▶ [DATA EXTRACTS]
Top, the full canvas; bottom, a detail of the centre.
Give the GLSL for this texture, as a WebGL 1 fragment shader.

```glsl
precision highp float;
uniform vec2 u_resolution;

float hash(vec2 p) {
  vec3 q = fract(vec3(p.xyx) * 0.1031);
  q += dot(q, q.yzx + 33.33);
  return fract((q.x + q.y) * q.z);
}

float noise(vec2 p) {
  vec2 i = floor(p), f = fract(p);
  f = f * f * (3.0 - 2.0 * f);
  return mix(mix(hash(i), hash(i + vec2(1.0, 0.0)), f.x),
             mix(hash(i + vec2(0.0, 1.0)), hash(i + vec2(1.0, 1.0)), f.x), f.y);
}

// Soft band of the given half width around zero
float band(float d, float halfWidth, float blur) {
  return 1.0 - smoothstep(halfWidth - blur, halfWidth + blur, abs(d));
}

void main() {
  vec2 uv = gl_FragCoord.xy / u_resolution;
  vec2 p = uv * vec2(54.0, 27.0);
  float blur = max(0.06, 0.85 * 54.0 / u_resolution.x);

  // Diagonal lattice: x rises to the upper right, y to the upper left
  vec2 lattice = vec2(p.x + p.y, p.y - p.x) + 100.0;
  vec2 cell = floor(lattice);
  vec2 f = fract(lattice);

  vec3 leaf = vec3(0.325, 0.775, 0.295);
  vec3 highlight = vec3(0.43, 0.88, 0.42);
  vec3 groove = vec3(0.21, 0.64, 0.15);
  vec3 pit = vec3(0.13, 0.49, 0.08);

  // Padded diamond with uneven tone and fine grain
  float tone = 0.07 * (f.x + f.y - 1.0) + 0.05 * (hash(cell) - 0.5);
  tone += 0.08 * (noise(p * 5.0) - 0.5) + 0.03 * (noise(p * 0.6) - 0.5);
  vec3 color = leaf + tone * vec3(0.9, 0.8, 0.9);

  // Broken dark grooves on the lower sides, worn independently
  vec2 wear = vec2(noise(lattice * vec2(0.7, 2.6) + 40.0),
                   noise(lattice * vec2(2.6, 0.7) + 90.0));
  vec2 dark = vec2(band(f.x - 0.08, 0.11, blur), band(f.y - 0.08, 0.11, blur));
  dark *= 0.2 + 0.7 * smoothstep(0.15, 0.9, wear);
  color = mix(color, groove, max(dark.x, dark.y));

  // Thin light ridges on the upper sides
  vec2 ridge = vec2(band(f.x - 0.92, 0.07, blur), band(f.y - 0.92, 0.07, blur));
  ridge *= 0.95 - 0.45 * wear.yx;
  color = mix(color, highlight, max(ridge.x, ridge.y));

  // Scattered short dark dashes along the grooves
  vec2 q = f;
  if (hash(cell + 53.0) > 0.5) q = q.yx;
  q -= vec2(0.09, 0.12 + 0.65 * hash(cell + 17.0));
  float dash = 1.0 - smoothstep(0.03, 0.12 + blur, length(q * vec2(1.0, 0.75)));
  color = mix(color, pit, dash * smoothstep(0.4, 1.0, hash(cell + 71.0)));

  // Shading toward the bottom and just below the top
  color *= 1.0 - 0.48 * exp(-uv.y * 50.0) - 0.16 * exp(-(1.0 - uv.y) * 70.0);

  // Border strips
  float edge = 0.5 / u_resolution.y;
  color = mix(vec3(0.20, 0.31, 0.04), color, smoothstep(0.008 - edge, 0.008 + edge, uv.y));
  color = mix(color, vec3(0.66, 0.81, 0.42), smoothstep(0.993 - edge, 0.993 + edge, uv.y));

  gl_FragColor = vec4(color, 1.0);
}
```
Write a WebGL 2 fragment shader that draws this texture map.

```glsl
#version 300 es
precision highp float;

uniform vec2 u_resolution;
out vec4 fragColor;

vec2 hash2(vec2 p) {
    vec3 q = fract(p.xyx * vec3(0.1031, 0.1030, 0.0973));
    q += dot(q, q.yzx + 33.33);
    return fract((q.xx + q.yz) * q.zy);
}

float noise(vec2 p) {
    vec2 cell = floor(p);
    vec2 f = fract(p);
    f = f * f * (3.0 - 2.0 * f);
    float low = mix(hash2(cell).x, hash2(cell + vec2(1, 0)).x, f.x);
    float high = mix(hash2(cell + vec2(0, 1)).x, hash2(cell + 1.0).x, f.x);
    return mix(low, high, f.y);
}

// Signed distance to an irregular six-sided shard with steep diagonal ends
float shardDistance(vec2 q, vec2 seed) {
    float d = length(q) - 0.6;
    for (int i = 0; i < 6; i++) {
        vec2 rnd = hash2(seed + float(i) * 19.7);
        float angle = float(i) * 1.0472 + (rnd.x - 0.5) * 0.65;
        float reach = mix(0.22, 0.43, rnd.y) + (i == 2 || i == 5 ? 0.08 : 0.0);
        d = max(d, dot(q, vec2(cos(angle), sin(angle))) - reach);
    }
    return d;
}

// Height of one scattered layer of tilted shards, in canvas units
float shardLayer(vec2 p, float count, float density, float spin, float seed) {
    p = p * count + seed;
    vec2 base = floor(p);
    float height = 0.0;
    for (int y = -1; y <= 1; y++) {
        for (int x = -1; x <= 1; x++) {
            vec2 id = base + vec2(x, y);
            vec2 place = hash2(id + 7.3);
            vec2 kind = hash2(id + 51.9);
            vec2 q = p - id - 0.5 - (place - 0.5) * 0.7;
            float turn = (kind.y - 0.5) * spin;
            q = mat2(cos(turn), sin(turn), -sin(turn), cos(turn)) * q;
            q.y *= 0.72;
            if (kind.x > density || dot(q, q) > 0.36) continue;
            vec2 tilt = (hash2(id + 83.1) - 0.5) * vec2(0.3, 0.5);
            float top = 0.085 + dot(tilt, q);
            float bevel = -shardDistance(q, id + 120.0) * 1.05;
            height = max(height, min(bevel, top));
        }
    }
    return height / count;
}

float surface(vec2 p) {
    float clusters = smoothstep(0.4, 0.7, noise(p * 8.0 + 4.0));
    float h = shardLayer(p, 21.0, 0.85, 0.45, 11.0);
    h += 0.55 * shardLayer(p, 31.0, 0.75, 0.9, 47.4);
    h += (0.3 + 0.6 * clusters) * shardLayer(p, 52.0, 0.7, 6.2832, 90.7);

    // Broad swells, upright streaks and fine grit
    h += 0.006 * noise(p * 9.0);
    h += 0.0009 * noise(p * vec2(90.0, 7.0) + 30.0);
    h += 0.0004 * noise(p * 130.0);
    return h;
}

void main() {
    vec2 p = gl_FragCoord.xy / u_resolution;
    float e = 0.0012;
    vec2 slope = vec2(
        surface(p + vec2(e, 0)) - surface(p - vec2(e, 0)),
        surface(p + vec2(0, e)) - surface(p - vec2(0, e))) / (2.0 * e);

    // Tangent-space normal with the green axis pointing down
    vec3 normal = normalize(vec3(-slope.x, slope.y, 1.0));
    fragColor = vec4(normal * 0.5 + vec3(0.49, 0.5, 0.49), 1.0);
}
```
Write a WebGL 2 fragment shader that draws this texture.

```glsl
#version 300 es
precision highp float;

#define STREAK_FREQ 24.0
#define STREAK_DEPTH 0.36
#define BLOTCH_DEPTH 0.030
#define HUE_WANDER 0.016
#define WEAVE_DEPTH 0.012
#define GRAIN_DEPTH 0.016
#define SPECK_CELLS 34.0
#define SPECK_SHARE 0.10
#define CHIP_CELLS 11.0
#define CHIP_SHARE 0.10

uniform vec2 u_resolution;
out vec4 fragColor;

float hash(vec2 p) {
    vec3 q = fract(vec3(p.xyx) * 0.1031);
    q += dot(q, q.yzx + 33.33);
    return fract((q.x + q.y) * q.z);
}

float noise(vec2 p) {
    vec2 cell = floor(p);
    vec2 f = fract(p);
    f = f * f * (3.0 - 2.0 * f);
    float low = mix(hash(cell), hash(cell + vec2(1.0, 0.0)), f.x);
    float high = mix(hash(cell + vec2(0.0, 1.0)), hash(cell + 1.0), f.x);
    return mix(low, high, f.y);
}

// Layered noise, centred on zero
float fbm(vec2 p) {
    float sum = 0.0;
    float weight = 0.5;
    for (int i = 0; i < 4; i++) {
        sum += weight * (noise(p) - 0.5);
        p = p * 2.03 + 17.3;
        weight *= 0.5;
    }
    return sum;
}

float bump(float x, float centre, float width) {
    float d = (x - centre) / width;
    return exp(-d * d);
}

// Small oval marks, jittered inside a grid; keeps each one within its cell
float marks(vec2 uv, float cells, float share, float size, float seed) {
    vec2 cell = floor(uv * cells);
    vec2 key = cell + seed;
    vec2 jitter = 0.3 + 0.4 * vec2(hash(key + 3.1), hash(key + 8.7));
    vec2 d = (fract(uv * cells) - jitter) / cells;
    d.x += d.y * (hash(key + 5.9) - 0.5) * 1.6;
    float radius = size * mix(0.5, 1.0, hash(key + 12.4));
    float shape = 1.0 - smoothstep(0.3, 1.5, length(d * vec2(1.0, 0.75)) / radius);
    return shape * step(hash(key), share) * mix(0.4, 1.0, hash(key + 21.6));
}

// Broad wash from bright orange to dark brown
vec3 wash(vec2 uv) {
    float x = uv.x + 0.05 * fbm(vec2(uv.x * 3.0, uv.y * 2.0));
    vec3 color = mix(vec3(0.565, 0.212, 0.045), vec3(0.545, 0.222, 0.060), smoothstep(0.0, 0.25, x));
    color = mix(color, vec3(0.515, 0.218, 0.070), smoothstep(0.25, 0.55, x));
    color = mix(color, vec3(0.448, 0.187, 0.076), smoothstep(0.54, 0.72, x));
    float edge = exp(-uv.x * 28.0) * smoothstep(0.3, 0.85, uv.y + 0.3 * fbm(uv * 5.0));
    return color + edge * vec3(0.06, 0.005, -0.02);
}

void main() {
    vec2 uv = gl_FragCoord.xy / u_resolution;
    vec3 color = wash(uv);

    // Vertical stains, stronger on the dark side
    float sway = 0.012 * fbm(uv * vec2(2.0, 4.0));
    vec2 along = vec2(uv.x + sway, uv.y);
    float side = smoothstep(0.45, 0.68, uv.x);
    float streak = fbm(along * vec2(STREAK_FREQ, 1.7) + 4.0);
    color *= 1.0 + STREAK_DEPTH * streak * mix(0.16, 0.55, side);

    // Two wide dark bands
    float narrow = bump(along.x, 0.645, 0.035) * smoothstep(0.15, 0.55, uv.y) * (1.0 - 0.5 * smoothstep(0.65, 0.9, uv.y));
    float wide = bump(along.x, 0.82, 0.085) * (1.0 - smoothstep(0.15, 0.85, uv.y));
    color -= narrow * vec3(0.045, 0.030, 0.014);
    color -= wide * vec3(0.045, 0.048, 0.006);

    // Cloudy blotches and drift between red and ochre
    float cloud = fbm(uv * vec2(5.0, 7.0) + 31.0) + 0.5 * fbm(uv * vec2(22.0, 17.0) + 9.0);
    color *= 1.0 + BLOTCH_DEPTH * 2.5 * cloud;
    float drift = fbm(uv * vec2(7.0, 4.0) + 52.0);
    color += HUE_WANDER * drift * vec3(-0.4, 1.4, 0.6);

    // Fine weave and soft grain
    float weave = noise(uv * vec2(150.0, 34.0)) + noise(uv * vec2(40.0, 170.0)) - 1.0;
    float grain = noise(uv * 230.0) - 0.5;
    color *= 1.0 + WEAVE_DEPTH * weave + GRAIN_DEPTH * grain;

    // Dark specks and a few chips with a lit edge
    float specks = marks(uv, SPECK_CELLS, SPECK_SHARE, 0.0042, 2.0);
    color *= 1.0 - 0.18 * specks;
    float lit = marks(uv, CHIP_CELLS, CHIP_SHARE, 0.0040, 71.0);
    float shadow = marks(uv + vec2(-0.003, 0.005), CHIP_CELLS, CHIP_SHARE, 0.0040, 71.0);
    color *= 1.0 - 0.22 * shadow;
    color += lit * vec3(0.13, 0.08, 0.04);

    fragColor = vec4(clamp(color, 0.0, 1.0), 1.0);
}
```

▶ [INSTRUCTIONS FOR THE TASK] Across the data above, how many lines include the word "fract"? Give only the number.

▶ [RESPONSE BOX] 11